→ Task objective
Write out, from the entries below, exactly the lines that run between the lines holding "530L738 545Q736 590" and "344 718 362C722", inclusive, and stop there.

Segment Start: Exercise materials

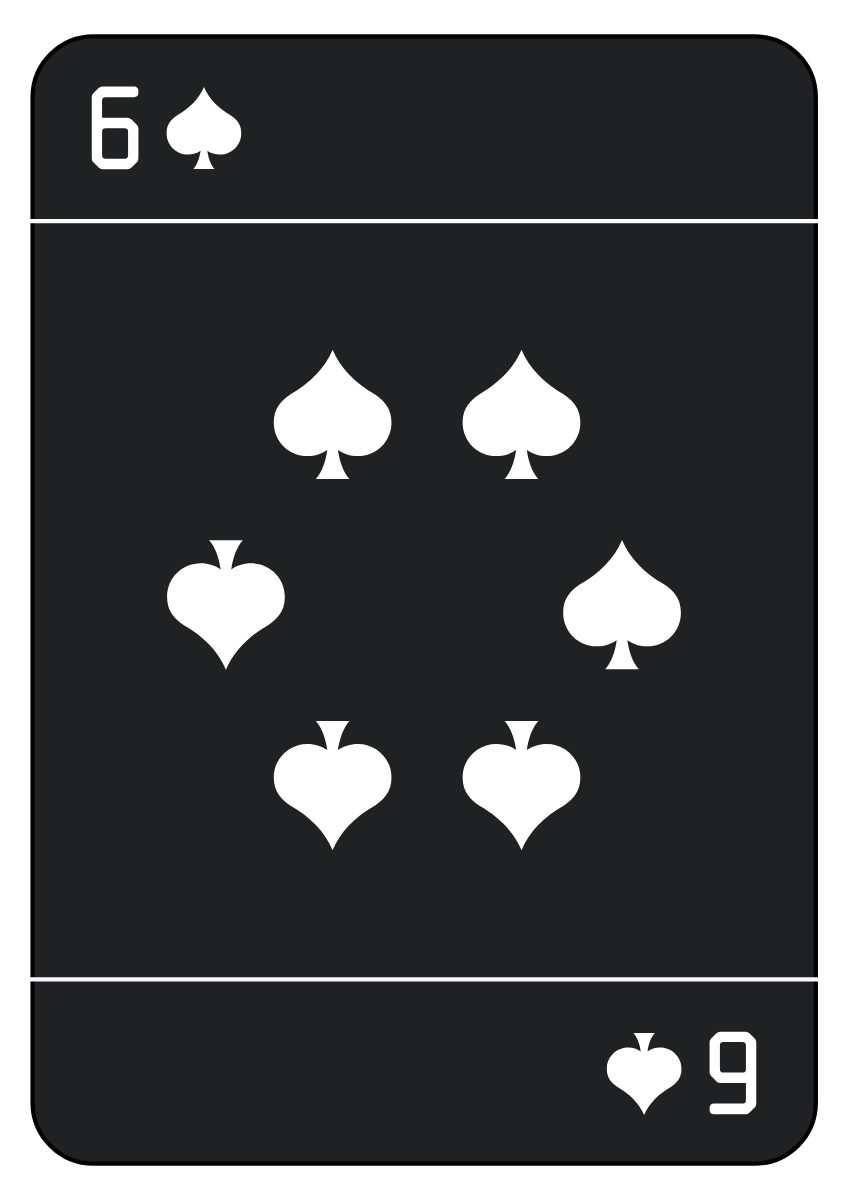
<!DOCTYPE html>
<html lang="en">
<head>
<meta charset="utf-8">
<title>Six of Spades</title>
<style>
:root {
  --paper: #ffffff;
  --card: #202123;
  --edge: #000000;
  --ink: #ffffff;
  --rule-top: #ffffff;
  --rule-bottom: #faf5fe;
}
html, body { margin: 0; padding: 0; width: 848px; height: 1200px; overflow: hidden; background: var(--paper); }
.playing-card { display: block; width: 848px; height: 1200px; }
.card-face { fill: var(--card); stroke: var(--edge); stroke-width: 5.4; }
.rule { stroke-width: 5.6; }
.rule-top { stroke: var(--rule-top); }
.rule-bottom { stroke: var(--rule-bottom); }
.pips, .corner { fill: var(--ink); }
</style>
</head>
<body>
<svg class="playing-card" viewBox="0 0 1109 1568" preserveAspectRatio="none" role="img" aria-label="Six of spades playing card">
  <defs>
    <path id="spade" d="M0 0C-10 24-30 44-55 58C-66 66-77 75-77 95C-77 120-57 139-33 139C-23 139-14 136-7 131C-9 146-14 160-22 169H22C14 160 9 146 7 131C14 136 23 139 33 139C57 139 77 120 77 95C77 75 66 66 55 58C30 44 10 24 0 0Z"/>
    <path id="numeral-six" fill-rule="evenodd" d="M134 113H175Q181 113 181 119V121Q181 127 175 127H138Q133.500 127 133.500 131.500V154H166Q170 154 172 156L179 163Q181 165 181 168V207Q181 210 179 212L172 219Q170 221 167 221H134Q131 221 129 219L122 212Q120 210 120 207V127Q120 124 122 122L129 115Q131 113 134 113ZM138 167.500Q133.500 167.500 133.500 172V203Q133.500 207.500 138 207.500H163Q167.500 207.500 167.500 203V172Q167.500 167.500 163 167.500Z"/>
  </defs>

  <rect class="card-face" x="42.500" y="47.500" width="1024.500" height="1473" rx="80" ry="80"/>
  <path class="rule rule-top" d="M39 289H1070"/>
  <path class="rule rule-bottom" d="M39 1279.700H1070"/>

  <g class="corner" id="corner-top">
    <use href="#numeral-six"/>
    <use href="#spade" transform="translate(266.700 113.800) scale(.634)"/>
  </g>

  <g class="pips">
    <use href="#spade" transform="translate(435 457)"/>
    <use href="#spade" transform="translate(682 457)"/>
    <use href="#spade" transform="translate(295.500 875) rotate(180)"/>
    <use href="#spade" transform="translate(813.500 705.500)"/>
    <use href="#spade" transform="translate(435 1111) rotate(180)"/>
    <use href="#spade" transform="translate(682 1111) rotate(180)"/>
  </g>

  <g class="corner" id="corner-bottom">
    <use href="#numeral-six" transform="rotate(180 554.500 784.500)"/>
    <use href="#spade" transform="translate(842.400 1457) rotate(180) scale(.634)"/>
  </g>
</svg>
</body>
</html>
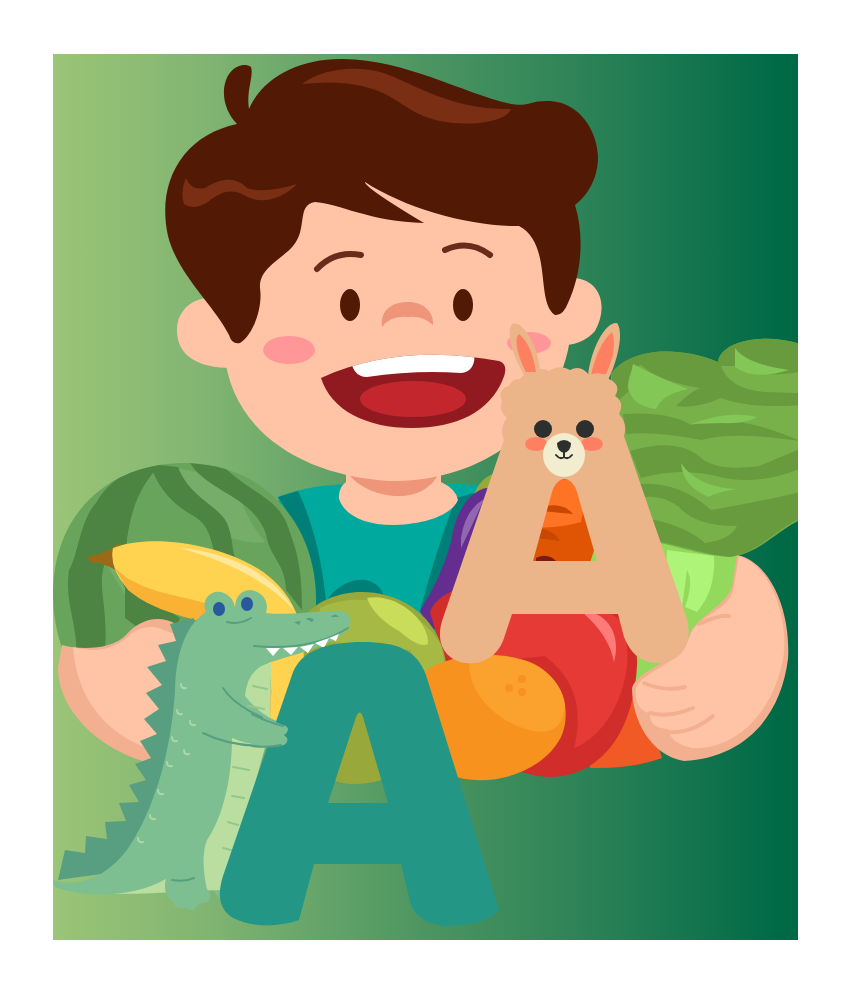
<!DOCTYPE html>
<html lang="en">
<head>
<meta charset="utf-8">
<title>A for Alphabet</title>
<style>
:root{--skin:#ffc4a6;--skin-shade:#f2b090;--skin-deep:#ee957a;--hair:#521a05;--hair-light:#7a2f14;--brow:#6b2b1b;--blush:#ff9799;--mouth:#911a21;--tongue:#c4262e;--shirt:#00a99d;--shirt-shade:#007f78;--melon:#68a45c;--melon-light:#76ad69;--melon-dark:#4d8443;--leaf:#78b14a;--leaf-dark:#689b3d;--leaf-light:#83c757;--croc:#7dbf90;--croc-dark:#579f80;--croc-belly:#b9dea0;--letter:#249686;--llama:#ebb489;--ear:#ff8060}
html,body{margin:0;background:#fff}
body{width:852px;height:994px;overflow:hidden}
svg{display:block}
.skin{fill:var(--skin)}.skin-shade{fill:var(--skin-shade)}.skin-deep{fill:var(--skin-deep)}
.hair{fill:var(--hair)}.hair-light{fill:var(--hair-light)}
.brow{fill:none;stroke:var(--brow);stroke-width:6;stroke-linecap:round}
.blush{fill:var(--blush)}.shirt{fill:var(--shirt)}.shirt-shade{fill:var(--shirt-shade)}
.melon{fill:var(--melon)}.melon-light{fill:var(--melon-light)}.melon-dark{fill:var(--melon-dark)}
.leaf{fill:var(--leaf)}.leaf-dark{fill:var(--leaf-dark)}.leaf-light{fill:var(--leaf-light)}
.croc{fill:var(--croc)}.croc-dark{fill:var(--croc-dark)}.croc-belly{fill:var(--croc-belly)}
.croc-line{fill:none;stroke:var(--croc-dark);stroke-width:2;stroke-linecap:round}
.scale{fill:none;stroke:#a9d9a6;stroke-width:2;stroke-linecap:round}
.belly-line{fill:none;stroke:#94c78f;stroke-width:2;stroke-linecap:round}
.finger{fill:none;stroke:var(--skin-shade);stroke-width:4;stroke-linecap:round}
.letter{fill:var(--letter)}.llama{fill:var(--llama)}.ear{fill:var(--ear)}
</style>
</head>
<body>
<svg width="852" height="994" viewBox="0 0 852 994" role="img" aria-label="Smiling boy holding fruit and vegetables, with a crocodile letter A and a llama letter A">
<defs>
<linearGradient id="meadow">
<stop offset="0" stop-color="#9bc577"/><stop offset=".2" stop-color="#82b572"/><stop offset=".5" stop-color="#4c9561"/><stop offset=".75" stop-color="#277f55"/><stop offset=".97" stop-color="#006a47"/><stop offset="1" stop-color="#006a47"/>
</linearGradient>
<clipPath id="panel-edge"><rect x="53" y="54" width="745" height="886"/></clipPath>
<clipPath id="melon-edge"><path id="melon-shape" d="M53 592C54 514 108 462 188 463C262 465 314 520 316 596C318 690 260 730 186 730C105 730 53 676 53 592Z"/></clipPath>
<clipPath id="mouth-edge"><path id="mouth-shape" d="M321 378C376 352 442 350 499 361C506 363 507 370 503 379C490 412 456 428 412 428C366 428 331 410 321 378Z"/></clipPath>
<path id="scale-mark" class="scale" d="M0 0Q0 5 5 4"/>
</defs>

<rect x="53" y="54" width="745" height="886" fill="url(#meadow)"/>

<g clip-path="url(#panel-edge)">
<g id="boy-body">
<path class="shirt" d="M278 497Q305 486 345 484H455L500 486V640H310Z"/>
<path class="shirt-shade" d="M278 497L298 491C312 520 322 560 326 601Q343 578 366 580Q384 584 386 606L310 620C311 575 300 528 278 497Z"/>
<path class="shirt-shade" d="M456 498L478 492L440 596L420 611Q436 550 456 498Z"/>
<path class="skin" d="M346 470V482Q338 488 339 499C345 516 365 525 394 525C428 524 452 514 458 500Q456 489 441 482V470Z"/>
<path class="skin-deep" d="M348 473H439C432 488 417 496 399 496C380 496 358 488 348 473Z"/>
</g>

<g id="boy-head">
<path class="skin" d="M236 300C200 290 176 306 177 332C178 356 198 368 232 368L545 345Q580 349 595 331C608 308 602 281 575 278L540 284Z"/>
<path class="skin" d="M236 180H560C574 236 578 300 568 350C549 432 480 482 388 481C300 475 230 430 224 350Z"/>
<path class="hair" d="M237 124C225 112 221 94 226 80C231 67 243 62 251 67C254 76 246 91 249 109C263 76 302 58 343 59C407 60 462 93 511 104C529 107 530 100 550 101C580 103 597 130 598 157C598 178 588 195 575 205C585 238 581 275 568 303Q563 316 555 315C535 302 553 244 519 226C473 227 406 209 365 182Q364 187 424 223C371 222 337 203 315 202C296 205 308 229 293 246C281 260 259 268 260 288C263 308 253 335 240 343Q232 345 229 335C214 305 178 275 168 236C156 181 184 135 237 124Z"/>
<path class="hair-light" d="M302 84C325 66 367 64 394 77C429 93 462 110 511 109C506 122 470 127 440 121C406 114 398 94 362 86Q337 80 302 84Z"/>
<path class="hair-light" d="M186 178Q191 191 205 188C224 176 237 178 247 188Q264 194 297 184C280 201 260 204 246 196C230 187 219 193 208 202Q193 211 184 204Q180 191 186 178Z"/>
<path class="brow" d="M317 269Q335 250 361 255M445 250Q469 239 490 255"/>
<ellipse class="hair" cx="350" cy="305" rx="10" ry="16"/>
<ellipse class="hair" cx="463" cy="305" rx="10" ry="16"/>
<path class="skin-deep" d="M382 327C380 310 392 302 408 302C424 302 434 312 433 325Q422 315 408 317Q391 315 382 327Z"/>
<ellipse class="blush" cx="289" cy="350" rx="26" ry="14"/>
<ellipse class="blush" cx="529" cy="343" rx="22" ry="11"/>
<use href="#mouth-shape" fill="var(--mouth)"/>
<g clip-path="url(#mouth-edge)">
<ellipse cx="413" cy="399" rx="53" ry="18" fill="var(--tongue)"/>
<path fill="#fff" d="M350 350H474Q477 371 461 373C432 371 400 372 367 377Q350 377 350 350Z"/>
</g>
</g>

<g id="watermelon">
<use href="#melon-shape" class="melon"/>
<g clip-path="url(#melon-edge)">
<path class="melon-light" d="M145 470Q102 505 104 560L128 600Q121 525 145 470ZM160 467Q214 469 239 496Q250 525 265 542Q205 548 160 467Z"/>
<path class="melon-dark" d="M140 467L162 463C128 496 124 540 126 590C111 558 115 536 104 566C97 590 110 610 104 660L76 660C79 625 64 606 69 570C78 556 80 520 96 503Q109 479 140 467ZM150 464L178 467C190 498 217 504 227 523C235 542 230 556 242 570L222 572C209 550 216 528 192 515Q161 498 150 464ZM190 463L224 467C252 494 275 496 287 524C295 548 302 560 302 610L286 590C286 565 269 556 266 534C253 496 208 492 190 463Z"/>
<path class="melon-dark" d="M125 580Q151 600 180 618L168 650L125 618Z"/>
</g>
</g>

<g id="lettuce">
<path fill="#92d95c" d="M655 530L738 545Q736 590 726 612L655 690H625Z"/>
<path fill="#adf479" d="M667 550L714 556Q716 590 697 612L685 607Q694 582 687 570L682 608H664Z"/>
<path class="leaf" d="M611 374C628 350 674 344 718 362C720 341 766 332 800 344V520C776 531 758 555 728 557C692 554 664 541 640 540L612 470Z"/>
<path class="leaf-dark" d="M611 374C628 350 674 344 718 362C722 339 766 333 800 344V372Q762 379 742 366L721 366Q729 389 765 392L800 393V405Q750 409 721 398Q697 409 676 406Q690 392 700 388Q657 381 641 365Q626 369 628 392L617 402Z"/>
<path class="leaf-dark" d="M623 414Q669 411 691 425Q737 412 800 441Q733 431 702 440Q655 431 626 434ZM630 451Q677 437 700 457Q716 472 759 466L800 449V469Q758 485 724 478Q682 466 641 478ZM640 484Q679 481 711 510Q759 502 800 492V519C776 529 760 552 730 557C691 552 669 540 643 541L636 517Q681 522 705 543Q730 540 737 526Q695 526 679 507Q660 493 640 498Z"/>
<path class="leaf-light" d="M633 364Q655 376 688 389Q662 394 656 409Q631 406 628 386ZM735 348Q746 364 789 370Q753 381 735 367ZM691 424Q728 410 757 417Q746 424 723 423ZM681 463Q697 487 736 489Q714 493 709 497Q683 487 681 463Z"/>
</g>

<g id="fruit">
<path fill="#98a83b" d="M474 495Q481 473 506 471L520 490Z"/>
<path fill="#662d91" d="M420 611Q442 576 451 542C455 514 468 492 486 488L530 500L510 615L430 630Z"/>
<path fill="#9168b0" d="M461 538Q465 510 484 499Q470 530 461 548Z"/>
<path fill="#e05504" d="M520 480H620L602 575H525Z"/>
<path fill="#ff7424" d="M549 480H584Q586 501 581 522Q557 529 535 527Z"/>
<path fill="#c94700" d="M545 506Q564 503 573 514L541 511ZM539 528Q555 531 560 541L537 538Z"/>
<path fill="#7a1b14" d="M536 558Q548 552 557 562H536Z"/>
<path fill="#92d95c" d="M596 544L590 563H604Z"/>
<path fill="#f15a24" d="M590 690L644 700L662 758Q632 769 590 768Z"/>
<path fill="#d12e2b" d="M430 612C440 586 486 578 530 586C596 588 640 615 637 666C633 735 600 775 552 777C512 777 484 752 462 720Z"/>
<path fill="#e63a36" d="M450 612C496 590 590 592 621 621C641 671 611 735 574 748Q589 689 545 656L455 665Z"/>
<path fill="#ff7b79" d="M582 612C606 610 622 634 614 662Q609 635 582 612Z"/>
<path fill="#98a83b" d="M300 620C326 588 374 584 409 605C446 628 456 676 440 720C420 768 388 785 350 784C300 779 274 731 285 672Z"/>
<path fill="#a6b944" d="M320 608C362 587 422 608 441 645Q449 674 438 700L410 650L315 640Z"/>
<path fill="#c9dd5b" d="M367 598C396 592 430 621 428 644Q420 649 399 631Q374 617 367 598Z"/>
<path fill="#f7921e" d="M424 672C451 653 497 650 530 662C562 676 573 710 561 737C542 774 487 790 447 774Z"/>
<path fill="#faa22d" d="M470 658C519 648 561 671 565 705Q563 736 534 731C497 724 464 690 470 658Z"/>
<g fill="#f7921e"><circle cx="509" cy="688" r="4"/><circle cx="522" cy="679" r="4"/><circle cx="522" cy="692" r="4"/></g>
</g>

<g id="banana">
<path fill="#9a6a17" d="M88 556Q105 555 119 543L124 575Q104 562 90 562Z"/>
<path fill="#ffd34f" d="M113 548C150 533 218 544 257 568C296 592 309 630 302 680L278 730L268 722Q279 665 252 635C218 622 157 617 126 587Q109 567 113 548Z"/>
<path fill="#f9b233" d="M114 567C150 604 210 590 248 626Q276 660 270 720L262 700Q266 654 240 633C207 620 158 616 128 590Z"/>
<path fill="#ffe89b" d="M180 548C228 552 275 574 294 610Q258 570 180 548Z"/>
</g>

<g id="boy-hands">
<path class="skin-shade" d="M62 645C80 650 112 650 126 635C139 620 158 614 176 624L190 640V766C126 772 58 722 58 668Z"/>
<path class="skin" d="M73 647C100 655 120 646 132 633Q149 622 166 631L192 640V756C127 754 78 715 73 647Z"/>
<path class="skin-shade" d="M737 555C771 562 791 612 788 659C780 721 741 758 684 761C650 755 632 719 632 688C638 670 671 664 688 640C693 616 723 610 732 587Z"/>
<path class="skin" d="M739 556C770 566 787 613 784 653C775 713 735 750 692 748Q670 743 668 729Q649 728 650 713Q634 710 636 688C644 670 679 666 690 636C697 614 731 612 734 586Z"/>
<path class="finger" d="M644 683Q665 692 685 687M650 713Q670 718 693 708M668 732Q691 734 713 716M699 624Q720 614 729 616"/>
</g>

<g id="crocodile">
<path class="croc-dark" d="M194 618L170 624L176 641L158 645L166 661L147 667L162 685L146 693L159 709L144 719L157 734L140 741L151 758L135 764L146 780L129 785L139 802L119 803L126 821L105 822L107 839L86 836L85 853L65 850L58 880L130 870L185 790L194 690Z"/>
<path class="croc" d="M205 876Q211 890 222 901L238 895L230 862Z"/>
<path class="croc-belly" d="M236 662L271 664L270 730L225 890C190 890 143 896 92 893L150 870Z"/>
<path class="croc" d="M53 880C82 889 110 874 129 847C158 803 172 742 175 690C176 651 187 624 206 612C200 598 213 588 224 593Q233 597 235 607Q236 591 250 590C265 592 269 604 266 613C290 616 315 610 341 611C351 613 354 622 346 632C326 649 289 655 266 664Q247 671 245 696Q262 718 285 724Q291 728 284 734Q292 740 284 745C265 748 247 744 232 738C232 778 223 817 207 840C201 855 204 876 207 889Q213 895 208 902L198 904Q194 914 187 908Q176 911 173 902Q162 894 166 879C132 899 79 897 55 887Z"/>
<path class="croc-line" d="M223 688C236 708 263 718 283 726M203 733Q235 749 280 745M254 646C286 649 321 645 348 628M227 622Q240 625 251 618M172 880Q185 882 194 878"/>
<g fill="#27599c"><ellipse cx="219" cy="609" rx="6" ry="7"/><ellipse cx="247" cy="604" rx="6" ry="7"/></g>
<path fill="#fff" d="M266 648L273 656L280 648ZM283 648L291 655L298 647ZM300 647L308 653L314 644ZM315 643L324 648L329 638ZM329 638L336 641L339 634Z"/>
<path class="croc-dark" d="M331 617Q335 612 339 617ZM306 619Q310 616 314 620L312 622ZM294 622L301 621L299 625Z"/>
<path class="belly-line" d="M253 686L267 689M248 706L264 709M233 767L249 770M232 796L244 798M228 822L238 825M223 848L231 850"/>
<use href="#scale-mark" x="181" y="684"/><use href="#scale-mark" x="177" y="710"/><use href="#scale-mark" x="172" y="737"/><use href="#scale-mark" x="167" y="762"/><use href="#scale-mark" x="158" y="790"/><use href="#scale-mark" x="150" y="815"/><use href="#scale-mark" x="138" y="838"/><use href="#scale-mark" x="190" y="721"/><use href="#scale-mark" x="184" y="750"/>
</g>

<g id="crocodile-letter">
<path class="letter" fill-rule="evenodd" d="M292 675C300 650 328 642 363 642C397 642 417 650 426 675L499 909C492 921 468 926 445 926C424 924 413 914 410 901L401 864H314L299 920C276 928 251 927 233 918C219 909 217 895 223 876ZM356 717L328 803H388L363 717Q360 708 356 717Z"/>
<path class="croc" d="M263 716Q276 723 286 726Q291 730 284 735Q291 740 284 745Q272 748 255 745L262 723Z"/>
<path class="croc-line" d="M252 714Q267 722 283 726M252 746Q268 748 281 745"/>
</g>

<g id="llama-letter">
<g id="llama-ears">
<path class="llama" d="M526 378C512 356 506 332 512 324C523 320 539 347 540 372ZM588 376C591 348 606 321 617 323C624 332 618 360 608 380Z"/>
<path class="ear" d="M526 372C517 354 514 339 519 334Q532 345 536 372ZM591 375Q598 344 612 332Q618 348 606 374Z"/>
</g>
<path class="llama" fill-rule="evenodd" d="M520 379Q525 371 534 374Q540 366 549 371Q560 364 570 370Q581 364 589 375Q601 370 609 379Q622 385 615 396Q625 402 619 414Q628 424 624 436L686 616C696 646 678 665 654 663C637 661 629 649 624 637L618 614H512L503 641C496 658 481 665 465 663C443 659 436 641 442 621L504 440Q499 428 507 418Q498 410 502 401Q497 389 509 386Q512 379 520 379ZM552 492L533 561H597L577 492C572 475 557 475 552 492Z"/>
<ellipse cx="536" cy="444" rx="11" ry="7" fill="var(--ear)"/><ellipse cx="592" cy="444" rx="11" ry="7" fill="var(--ear)"/>
<ellipse cx="564" cy="455" rx="21" ry="22" fill="#f3edcf"/>
<g fill="#2d2f2f"><circle cx="543" cy="429" r="9"/><circle cx="585" cy="429" r="9"/><path d="M557 443Q564 437 571 443Q571 451 564 453Q557 451 557 443Z"/></g>
<path d="M564 450V457M556 455Q560 460 564 457Q568 460 572 455" fill="none" stroke="#2d2f2f" stroke-width="2" stroke-linecap="round"/>
</g>
</g>
</svg>
</body>
</html>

Segment End: Exercise materials

→ Your solution
<path fill="#92d95c" d="M655 530L738 545Q736 590 726 612L655 690H625Z"/>
<path fill="#adf479" d="M667 550L714 556Q716 590 697 612L685 607Q694 582 687 570L682 608H664Z"/>
<path class="leaf" d="M611 374C628 350 674 344 718 362C720 341 766 332 800 344V520C776 531 758 555 728 557C692 554 664 541 640 540L612 470Z"/>
<path class="leaf-dark" d="M611 374C628 350 674 344 718 362C722 339 766 333 800 344V372Q762 379 742 366L721 366Q729 389 765 392L800 393V405Q750 409 721 398Q697 409 676 406Q690 392 700 388Q657 381 641 365Q626 369 628 392L617 402Z"/>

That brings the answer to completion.